> **Brief**: Search the records for lines with the word "bars" and copy each match.

Saved entries:

• • • • •

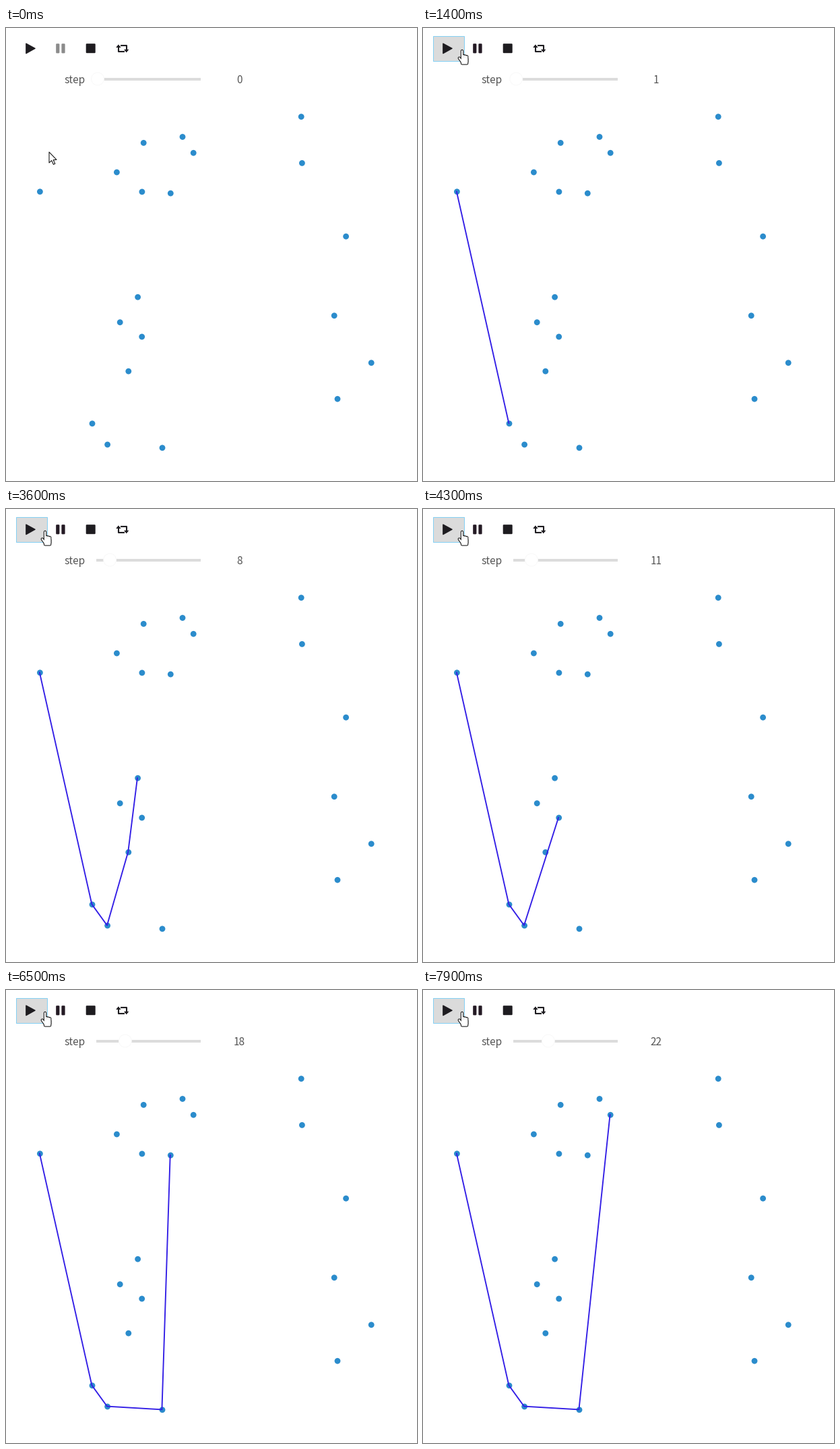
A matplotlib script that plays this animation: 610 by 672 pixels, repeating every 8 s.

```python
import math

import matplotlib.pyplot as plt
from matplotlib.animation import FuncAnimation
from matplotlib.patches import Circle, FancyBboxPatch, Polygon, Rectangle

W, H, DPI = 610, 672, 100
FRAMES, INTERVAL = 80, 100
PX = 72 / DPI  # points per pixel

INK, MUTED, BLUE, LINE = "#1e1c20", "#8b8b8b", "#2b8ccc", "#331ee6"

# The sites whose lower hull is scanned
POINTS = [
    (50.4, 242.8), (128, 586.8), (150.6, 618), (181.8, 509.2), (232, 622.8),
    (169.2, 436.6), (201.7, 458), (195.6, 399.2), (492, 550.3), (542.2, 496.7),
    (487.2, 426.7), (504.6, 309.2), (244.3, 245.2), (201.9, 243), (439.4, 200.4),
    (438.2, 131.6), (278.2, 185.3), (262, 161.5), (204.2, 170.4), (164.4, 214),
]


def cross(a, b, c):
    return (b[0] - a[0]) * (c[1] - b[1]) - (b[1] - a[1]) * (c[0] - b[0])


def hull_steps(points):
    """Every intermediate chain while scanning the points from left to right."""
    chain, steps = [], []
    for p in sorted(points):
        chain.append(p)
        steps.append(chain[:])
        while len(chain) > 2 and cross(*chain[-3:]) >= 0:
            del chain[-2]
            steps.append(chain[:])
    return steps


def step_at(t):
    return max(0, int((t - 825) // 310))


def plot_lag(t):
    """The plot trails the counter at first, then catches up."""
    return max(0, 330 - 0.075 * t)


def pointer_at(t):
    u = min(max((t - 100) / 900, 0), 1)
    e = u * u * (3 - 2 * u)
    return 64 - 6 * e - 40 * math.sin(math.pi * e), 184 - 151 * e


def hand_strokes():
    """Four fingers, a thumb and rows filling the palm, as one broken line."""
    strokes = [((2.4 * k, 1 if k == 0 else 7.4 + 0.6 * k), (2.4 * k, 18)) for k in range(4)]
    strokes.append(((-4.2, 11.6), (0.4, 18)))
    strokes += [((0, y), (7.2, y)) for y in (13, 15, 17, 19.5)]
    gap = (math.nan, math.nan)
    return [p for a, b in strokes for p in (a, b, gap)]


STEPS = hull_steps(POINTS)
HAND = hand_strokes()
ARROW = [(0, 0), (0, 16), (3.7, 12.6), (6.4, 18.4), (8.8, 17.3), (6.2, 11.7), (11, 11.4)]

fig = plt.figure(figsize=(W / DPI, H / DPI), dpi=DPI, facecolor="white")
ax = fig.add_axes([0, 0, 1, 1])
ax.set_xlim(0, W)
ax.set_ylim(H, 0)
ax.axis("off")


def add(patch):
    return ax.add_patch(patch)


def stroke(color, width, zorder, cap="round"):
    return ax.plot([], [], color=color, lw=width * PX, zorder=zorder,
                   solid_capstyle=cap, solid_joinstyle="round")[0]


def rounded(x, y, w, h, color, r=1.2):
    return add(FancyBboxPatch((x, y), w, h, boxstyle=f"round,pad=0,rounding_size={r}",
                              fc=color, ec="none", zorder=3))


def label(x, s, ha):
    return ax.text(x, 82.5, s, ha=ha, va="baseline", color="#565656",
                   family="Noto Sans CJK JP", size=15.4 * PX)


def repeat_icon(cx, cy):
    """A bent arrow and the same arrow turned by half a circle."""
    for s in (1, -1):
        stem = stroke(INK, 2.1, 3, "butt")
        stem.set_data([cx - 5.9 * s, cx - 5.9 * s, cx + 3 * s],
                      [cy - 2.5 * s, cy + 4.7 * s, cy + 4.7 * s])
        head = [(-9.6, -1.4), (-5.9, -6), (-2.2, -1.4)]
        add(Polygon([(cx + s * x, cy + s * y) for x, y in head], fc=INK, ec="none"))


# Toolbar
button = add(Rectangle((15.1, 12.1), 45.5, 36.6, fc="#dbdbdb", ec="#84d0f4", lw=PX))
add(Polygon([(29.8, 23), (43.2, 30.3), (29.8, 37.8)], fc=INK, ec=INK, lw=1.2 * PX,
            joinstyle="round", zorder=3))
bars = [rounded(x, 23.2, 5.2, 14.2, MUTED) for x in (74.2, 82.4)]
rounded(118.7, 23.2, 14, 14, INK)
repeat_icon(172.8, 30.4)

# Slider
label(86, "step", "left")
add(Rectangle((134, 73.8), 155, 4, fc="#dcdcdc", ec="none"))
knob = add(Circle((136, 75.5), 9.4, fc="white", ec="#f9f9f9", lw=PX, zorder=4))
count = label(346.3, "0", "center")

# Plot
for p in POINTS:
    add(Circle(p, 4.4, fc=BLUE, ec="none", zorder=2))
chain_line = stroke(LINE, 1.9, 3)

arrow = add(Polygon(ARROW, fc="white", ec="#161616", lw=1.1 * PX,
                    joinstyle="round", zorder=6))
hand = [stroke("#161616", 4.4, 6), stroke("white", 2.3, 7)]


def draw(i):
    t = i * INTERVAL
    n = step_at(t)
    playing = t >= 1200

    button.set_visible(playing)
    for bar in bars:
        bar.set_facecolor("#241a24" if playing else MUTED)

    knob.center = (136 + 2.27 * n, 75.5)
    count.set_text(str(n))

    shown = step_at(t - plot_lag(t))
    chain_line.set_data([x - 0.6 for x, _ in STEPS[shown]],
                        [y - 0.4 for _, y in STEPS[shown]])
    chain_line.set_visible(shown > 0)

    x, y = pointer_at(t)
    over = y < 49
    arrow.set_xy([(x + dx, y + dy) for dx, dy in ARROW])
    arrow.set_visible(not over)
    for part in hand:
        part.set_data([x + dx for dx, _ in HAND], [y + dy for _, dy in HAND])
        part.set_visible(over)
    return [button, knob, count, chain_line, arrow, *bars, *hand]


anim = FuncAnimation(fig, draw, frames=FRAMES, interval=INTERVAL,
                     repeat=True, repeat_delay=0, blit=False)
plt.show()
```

• • • • •

> **Task output**:
bars = [rounded(x, 23.2, 5.2, 14.2, MUTED) for x in (74.2, 82.4)]
    for bar in bars:
    return [button, knob, count, chain_line, arrow, *bars, *hand]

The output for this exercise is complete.